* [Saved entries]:
•••
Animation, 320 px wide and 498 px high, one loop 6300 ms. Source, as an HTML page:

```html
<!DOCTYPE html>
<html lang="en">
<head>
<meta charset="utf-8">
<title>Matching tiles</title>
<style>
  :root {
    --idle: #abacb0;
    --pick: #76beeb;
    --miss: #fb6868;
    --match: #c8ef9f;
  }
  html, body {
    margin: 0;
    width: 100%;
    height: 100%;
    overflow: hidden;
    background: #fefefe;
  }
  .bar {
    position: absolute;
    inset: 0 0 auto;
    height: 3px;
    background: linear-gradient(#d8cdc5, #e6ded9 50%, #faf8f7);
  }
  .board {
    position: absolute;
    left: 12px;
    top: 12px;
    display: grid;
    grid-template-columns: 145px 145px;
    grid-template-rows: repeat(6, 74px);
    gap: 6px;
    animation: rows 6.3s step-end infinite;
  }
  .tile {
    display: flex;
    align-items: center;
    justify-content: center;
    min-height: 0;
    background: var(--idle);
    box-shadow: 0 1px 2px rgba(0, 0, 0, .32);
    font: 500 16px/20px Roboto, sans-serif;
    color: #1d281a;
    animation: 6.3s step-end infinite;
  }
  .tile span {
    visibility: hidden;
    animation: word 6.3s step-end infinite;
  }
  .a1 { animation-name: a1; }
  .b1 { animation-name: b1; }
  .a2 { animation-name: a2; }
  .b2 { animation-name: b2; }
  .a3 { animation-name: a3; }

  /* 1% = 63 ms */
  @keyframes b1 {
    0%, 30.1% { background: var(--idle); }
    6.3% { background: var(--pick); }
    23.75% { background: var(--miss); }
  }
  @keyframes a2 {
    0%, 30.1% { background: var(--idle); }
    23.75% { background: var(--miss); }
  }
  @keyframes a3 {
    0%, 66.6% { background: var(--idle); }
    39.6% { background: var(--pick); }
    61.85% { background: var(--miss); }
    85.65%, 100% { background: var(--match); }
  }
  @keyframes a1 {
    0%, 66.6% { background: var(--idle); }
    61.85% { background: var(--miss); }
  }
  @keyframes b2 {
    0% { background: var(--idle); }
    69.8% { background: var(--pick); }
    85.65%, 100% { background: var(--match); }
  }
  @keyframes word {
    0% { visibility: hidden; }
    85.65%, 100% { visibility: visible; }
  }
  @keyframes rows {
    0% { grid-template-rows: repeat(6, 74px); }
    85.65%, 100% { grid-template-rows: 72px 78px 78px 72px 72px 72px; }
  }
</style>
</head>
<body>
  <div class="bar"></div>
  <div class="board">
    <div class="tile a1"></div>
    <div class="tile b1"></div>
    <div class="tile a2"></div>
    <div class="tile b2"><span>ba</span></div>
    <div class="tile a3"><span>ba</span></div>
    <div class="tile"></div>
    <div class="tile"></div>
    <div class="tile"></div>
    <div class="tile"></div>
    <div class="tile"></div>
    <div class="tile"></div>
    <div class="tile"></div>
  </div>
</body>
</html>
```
•••
* [THE PROBLEM]:
Provide an exact reproduction of all the entries shown above.

* [EXERCISE OUTPUT]:
Animation, 320 px wide and 498 px high, one loop 6300 ms. Source, as an HTML page:

```html
<!DOCTYPE html>
<html lang="en">
<head>
<meta charset="utf-8">
<title>Matching tiles</title>
<style>
  :root {
    --idle: #abacb0;
    --pick: #76beeb;
    --miss: #fb6868;
    --match: #c8ef9f;
  }
  html, body {
    margin: 0;
    width: 100%;
    height: 100%;
    overflow: hidden;
    background: #fefefe;
  }
  .bar {
    position: absolute;
    inset: 0 0 auto;
    height: 3px;
    background: linear-gradient(#d8cdc5, #e6ded9 50%, #faf8f7);
  }
  .board {
    position: absolute;
    left: 12px;
    top: 12px;
    display: grid;
    grid-template-columns: 145px 145px;
    grid-template-rows: repeat(6, 74px);
    gap: 6px;
    animation: rows 6.3s step-end infinite;
  }
  .tile {
    display: flex;
    align-items: center;
    justify-content: center;
    min-height: 0;
    background: var(--idle);
    box-shadow: 0 1px 2px rgba(0, 0, 0, .32);
    font: 500 16px/20px Roboto, sans-serif;
    color: #1d281a;
    animation: 6.3s step-end infinite;
  }
  .tile span {
    visibility: hidden;
    animation: word 6.3s step-end infinite;
  }
  .a1 { animation-name: a1; }
  .b1 { animation-name: b1; }
  .a2 { animation-name: a2; }
  .b2 { animation-name: b2; }
  .a3 { animation-name: a3; }

  /* 1% = 63 ms */
  @keyframes b1 {
    0%, 30.1% { background: var(--idle); }
    6.3% { background: var(--pick); }
    23.75% { background: var(--miss); }
  }
  @keyframes a2 {
    0%, 30.1% { background: var(--idle); }
    23.75% { background: var(--miss); }
  }
  @keyframes a3 {
    0%, 66.6% { background: var(--idle); }
    39.6% { background: var(--pick); }
    61.85% { background: var(--miss); }
    85.65%, 100% { background: var(--match); }
  }
  @keyframes a1 {
    0%, 66.6% { background: var(--idle); }
    61.85% { background: var(--miss); }
  }
  @keyframes b2 {
    0% { background: var(--idle); }
    69.8% { background: var(--pick); }
    85.65%, 100% { background: var(--match); }
  }
  @keyframes word {
    0% { visibility: hidden; }
    85.65%, 100% { visibility: visible; }
  }
  @keyframes rows {
    0% { grid-template-rows: repeat(6, 74px); }
    85.65%, 100% { grid-template-rows: 72px 78px 78px 72px 72px 72px; }
  }
</style>
</head>
<body>
  <div class="bar"></div>
  <div class="board">
    <div class="tile a1"></div>
    <div class="tile b1"></div>
    <div class="tile a2"></div>
    <div class="tile b2"><span>ba</span></div>
    <div class="tile a3"><span>ba</span></div>
    <div class="tile"></div>
    <div class="tile"></div>
    <div class="tile"></div>
    <div class="tile"></div>
    <div class="tile"></div>
    <div class="tile"></div>
    <div class="tile"></div>
  </div>
</body>
</html>
```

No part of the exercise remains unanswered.